**WHAT TO DO:**
Output the entries below word for word, stopping once the line containing "none; margin-top: -1px;" is done, and omit each picture.

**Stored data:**
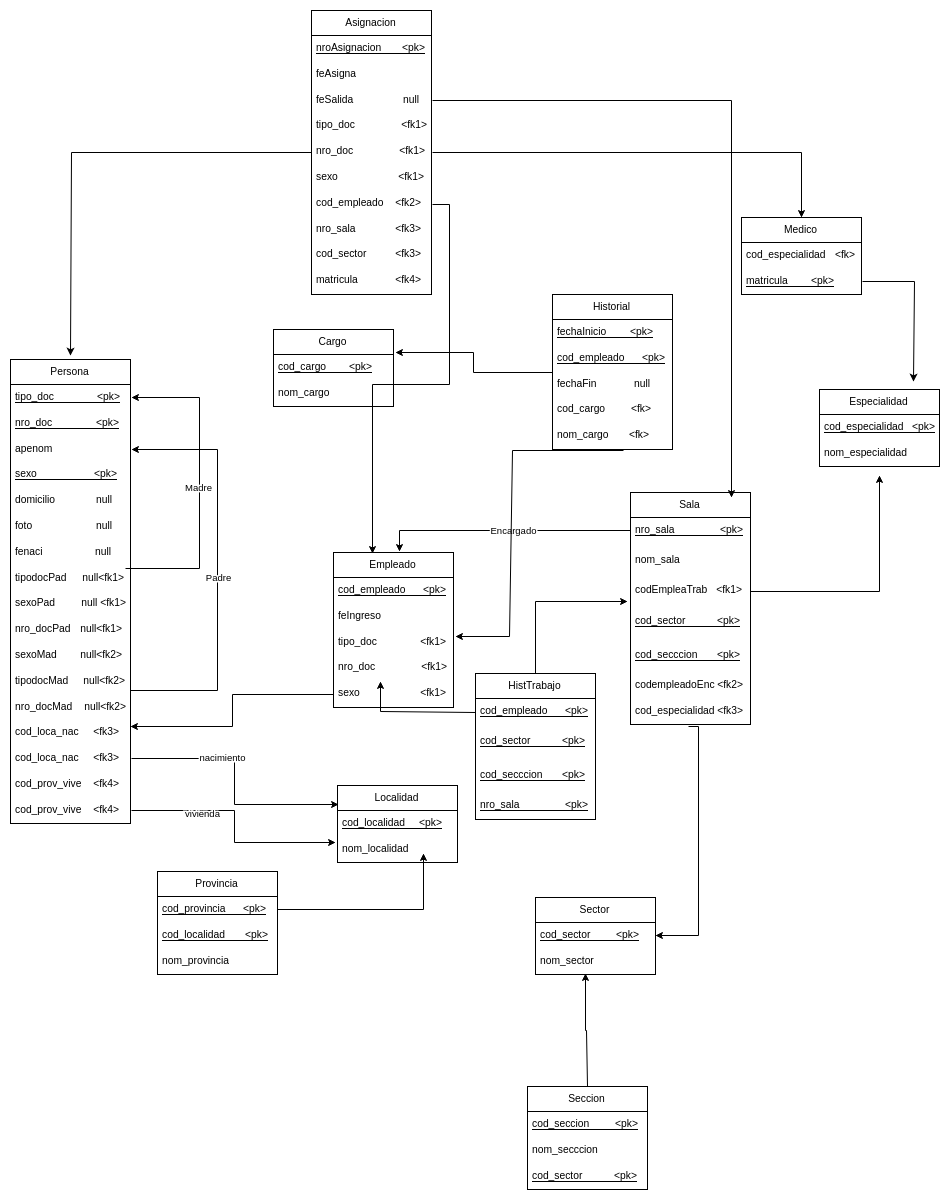
<!DOCTYPE html>
<html lang="es">
<head>
<meta charset="utf-8">
<title>Modelo relacional</title>
<style>
:root { --ink: #000; --paper: #fff; --row: 25.8px; }
* { box-sizing: border-box; margin: 0; padding: 0; }
html, body { width: 951px; height: 1200px; overflow: hidden; background: var(--paper); }
body { font: 10.3px/var(--row) "Liberation Sans", Arial, sans-serif; color: var(--ink); }
.diagram { position: relative; width: 951px; height: 1200px; overflow: hidden; }
.entity { position: absolute; left: var(--x); top: var(--y); width: 121px; height: var(--tall); border: 1px solid var(--ink); background: var(--paper); }
.entity h2 { height: 25px; border-bottom: 1px solid var(--ink); font: inherit; line-height: 24px; text-align: center; padding-right: 2px; }
.entity ul { list-style: none; margin-top: -1px; padding-left: 4px; }
.entity li { position: relative; display: flex; justify-content: space-between; align-items: flex-start; width: var(--w, 110px); height: var(--h, var(--row)); white-space: nowrap; }
.key::after { content: ""; position: absolute; left: 0; right: 0; top: 18px; height: 1px; background: var(--ink); }
.links { position: absolute; left: 0; top: 0; }
.links path { fill: none; stroke: var(--ink); stroke-width: 1; }
.links .flow { marker-end: url(#arrow); }
.links #arrow path { fill: var(--ink); }
.links text { font-size: 9.5px; text-anchor: middle; fill: var(--ink); stroke: var(--paper); stroke-width: 3; paint-order: stroke; }
</style>
</head>
<body>
<main class="diagram">

<section class="entity" style="--x:311px;--y:10px;--tall:285px">
<h2>Asignacion</h2>
<ul>
<li class="key" style="--w:109px">nroAsignacion<span>&lt;pk&gt;</span></li>
<li>feAsigna</li>
<li style="--w:103px">feSalida<span>null</span></li>
<li style="--w:111px">tipo_doc<span>&lt;fk1&gt;</span></li>
<li style="--w:109px">nro_doc<span>&lt;fk1&gt;</span></li>
<li style="--w:108px">sexo<span>&lt;fk1&gt;</span></li>
<li style="--w:105px">cod_empleado<span>&lt;fk2&gt;</span></li>
<li style="--w:105px">nro_sala<span>&lt;fk3&gt;</span></li>
<li style="--w:105px">cod_sector<span>&lt;fk3&gt;</span></li>
<li style="--w:105px">matricula<span>&lt;fk4&gt;</span></li>
</ul>
</section>

<section class="entity" style="--x:741px;--y:217px;--tall:78px">
<h2>Medico</h2>
<ul>
<li style="--w:109px">cod_especialidad<span>&lt;fk&gt;</span></li>
<li class="key" style="--w:88px">matricula<span>&lt;pk&gt;</span></li>
</ul>
</section>

<section class="entity" style="--x:552px;--y:294px;--tall:156px">
<h2>Historial</h2>
<ul>
<li class="key" style="--w:96px">fechaInicio<span>&lt;pk&gt;</span></li>
<li class="key" style="--w:108px">cod_empleado<span>&lt;pk&gt;</span></li>
<li style="--w:93px">fechaFin<span>null</span></li>
<li style="--w:94px">cod_cargo<span>&lt;fk&gt;</span></li>
<li style="--w:92px">nom_cargo<span>&lt;fk&gt;</span></li>
</ul>
</section>

<section class="entity" style="--x:273px;--y:329px;--tall:78px">
<h2>Cargo</h2>
<ul>
<li class="key" style="--w:94px">cod_cargo<span>&lt;pk&gt;</span></li>
<li>nom_cargo</li>
</ul>
</section>

<section class="entity" style="--x:819px;--y:389px;--tall:78px">
<h2>Especialidad</h2>
<ul>
<li class="key" style="--w:111px">cod_especialidad<span>&lt;pk&gt;</span></li>
<li>nom_especialidad</li>
</ul>
</section>

<section class="entity" style="--x:10px;--y:359px;--tall:465px">
<h2>Persona</h2>
<ul>
<li class="key" style="--w:105px">tipo_doc<span>&lt;pk&gt;</span></li>
<li class="key" style="--w:104px">nro_doc<span>&lt;pk&gt;</span></li>
<li>apenom</li>
<li class="key" style="--w:102px">sexo<span>&lt;pk&gt;</span></li>
<li style="--w:97px">domicilio<span>null</span></li>
<li style="--w:97px">foto<span>null</span></li>
<li style="--w:96px">fenaci<span>null</span></li>
<li style="--w:109px">tipodocPad<span>null&lt;fk1&gt;</span></li>
<li style="--w:111px">sexoPad<span>null &lt;fk1&gt;</span></li>
<li style="--w:107px">nro_docPad<span>null&lt;fk1&gt;</span></li>
<li style="--w:107px">sexoMad<span>null&lt;fk2&gt;</span></li>
<li style="--w:110px">tipodocMad<span>null&lt;fk2&gt;</span></li>
<li style="--w:111px">nro_docMad<span>null&lt;fk2&gt;</span></li>
<li style="--w:104px">cod_loca_nac<span>&lt;fk3&gt;</span></li>
<li style="--w:104px">cod_loca_nac<span>&lt;fk3&gt;</span></li>
<li style="--w:104px">cod_prov_vive<span>&lt;fk4&gt;</span></li>
<li style="--w:104px">cod_prov_vive<span>&lt;fk4&gt;</span></li>
</ul>
</section>

<section class="entity" style="--x:630px;--y:492px;--tall:233px">
<h2>Sala</h2>
<ul>
<li class="key" style="--w:108px;--h:30px">nro_sala<span>&lt;pk&gt;</span></li>
<li style="--h:30px">nom_sala</li>
<li style="--w:107px;--h:31px">codEmpleaTrab<span>&lt;fk1&gt;</span></li>
<li class="key" style="--w:105px;--h:34px">cod_sector<span>&lt;pk&gt;</span></li>
<li class="key" style="--w:105px;--h:30px">cod_secccion<span>&lt;pk&gt;</span></li>
<li style="--w:108px">codempleadoEnc<span>&lt;fk2&gt;</span></li>
<li style="--w:108px">cod_especialidad<span>&lt;fk3&gt;</span></li>
</ul>
</section>

<section class="entity" style="--x:333px;--y:552px;--tall:156px">
<h2>Empleado</h2>
<ul>
<li class="key" style="--w:108px">cod_empleado<span>&lt;pk&gt;</span></li>
<li>feIngreso</li>
<li style="--w:108px">tipo_doc<span>&lt;fk1&gt;</span></li>
<li style="--w:109px">nro_doc<span>&lt;fk1&gt;</span></li>
<li style="--w:108px">sexo<span>&lt;fk1&gt;</span></li>
</ul>
</section>

<section class="entity" style="--x:475px;--y:673px;--tall:147px">
<h2>HistTrabajo</h2>
<ul>
<li class="key" style="--w:108px;--h:30px">cod_empleado<span>&lt;pk&gt;</span></li>
<li class="key" style="--w:105px;--h:34px">cod_sector<span>&lt;pk&gt;</span></li>
<li class="key" style="--w:105px;--h:30px">cod_secccion<span>&lt;pk&gt;</span></li>
<li class="key" style="--w:108px">nro_sala<span>&lt;pk&gt;</span></li>
</ul>
</section>

<section class="entity" style="--x:337px;--y:785px;--tall:78px">
<h2>Localidad</h2>
<ul>
<li class="key" style="--w:100px">cod_localidad<span>&lt;pk&gt;</span></li>
<li>nom_localidad</li>
</ul>
</section>

<section class="entity" style="--x:157px;--y:871px;--tall:104px">
<h2>Provincia</h2>
<ul>
<li class="key" style="--w:104px">cod_provincia<span>&lt;pk&gt;</span></li>
<li class="key" style="--w:106px">cod_localidad<span>&lt;pk&gt;</span></li>
<li>nom_provincia</li>
</ul>
</section>

<section class="entity" style="--x:535px;--y:897px;--tall:78px">
<h2>Sector</h2>
<ul>
<li class="key" style="--w:99px">cod_sector<span>&lt;pk&gt;</span></li>
<li>nom_sector</li>
</ul>
</section>

<section class="entity" style="--x:527px;--y:1086px;--tall:104px">
<h2>Seccion</h2>
<ul>
<li class="key" style="--w:106px">cod_seccion<span>&lt;pk&gt;</span></li>
<li>nom_secccion</li>
<li class="key" style="--w:105px">cod_sector<span>&lt;pk&gt;</span></li>
</ul>
</section>

<svg class="links" width="951" height="1200" viewBox="0 0 951 1200" aria-label="Relaciones">
<defs>
<marker id="arrow" markerUnits="userSpaceOnUse" markerWidth="10" markerHeight="10" refX="8" refY="5" orient="auto"><path d="M8 5L2 8L3.5 5L2 2Z"/></marker>
</defs>
<g transform="translate(.5 .5)">
<g id="asignacion-links">
<path class="flow" d="M311 152H71L70 354"/>
<path class="flow" d="M432 100H731V496"/>
<path class="flow" d="M432 152H801V216"/>
<path class="flow" d="M432 204H449V384H372V552"/>
</g>
<path class="flow" d="M862 281H914L913 380"/>
<path class="flow" d="M552 372H473V352H396"/>
<g id="persona-links">
<path class="flow" d="M125 568H199V397H132"/>
<path class="flow" d="M130 681V690H217V449H132"/>
<path class="flow" d="M131 758H234V804H337"/>
<path class="flow" d="M131 810H234V842H334"/>
</g>
<path class="flow" d="M333 694H232V726H131"/>
<path class="flow" d="M277 909H423V854"/>
<g id="sala-links">
<path class="flow" d="M630 530H399V550"/>
<path class="flow" d="M750 591H879V476"/>
<path class="flow" d="M688 726H698V935H656"/>
</g>
<path class="flow" d="M535 673V601H626"/>
<path class="flow" d="M475 712L380 711V682"/>
<path class="flow" d="M587 1086L586 1030H585V974"/>
<g id="link-names">
<text x="198" y="490">Madre</text>
<text x="218" y="580">Padre</text>
<text x="513" y="533">Encargado</text>
<text x="222" y="760">nacimiento</text>
<text x="202" y="816">vivienda</text>
</g>
<path class="flow" d="M623 450H512L509 636H456"/>
</g>
</svg>
</main>
</body>
</html>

**YOUR SOLUTION:**
<!DOCTYPE html>
<html lang="es">
<head>
<meta charset="utf-8">
<title>Modelo relacional</title>
<style>
:root { --ink: #000; --paper: #fff; --row: 25.8px; }
* { box-sizing: border-box; margin: 0; padding: 0; }
html, body { width: 951px; height: 1200px; overflow: hidden; background: var(--paper); }
body { font: 10.3px/var(--row) "Liberation Sans", Arial, sans-serif; color: var(--ink); }
.diagram { position: relative; width: 951px; height: 1200px; overflow: hidden; }
.entity { position: absolute; left: var(--x); top: var(--y); width: 121px; height: var(--tall); border: 1px solid var(--ink); background: var(--paper); }
.entity h2 { height: 25px; border-bottom: 1px solid var(--ink); font: inherit; line-height: 24px; text-align: center; padding-right: 2px; }
.entity ul { list-style: none; margin-top: -1px; padding-left: 4px; }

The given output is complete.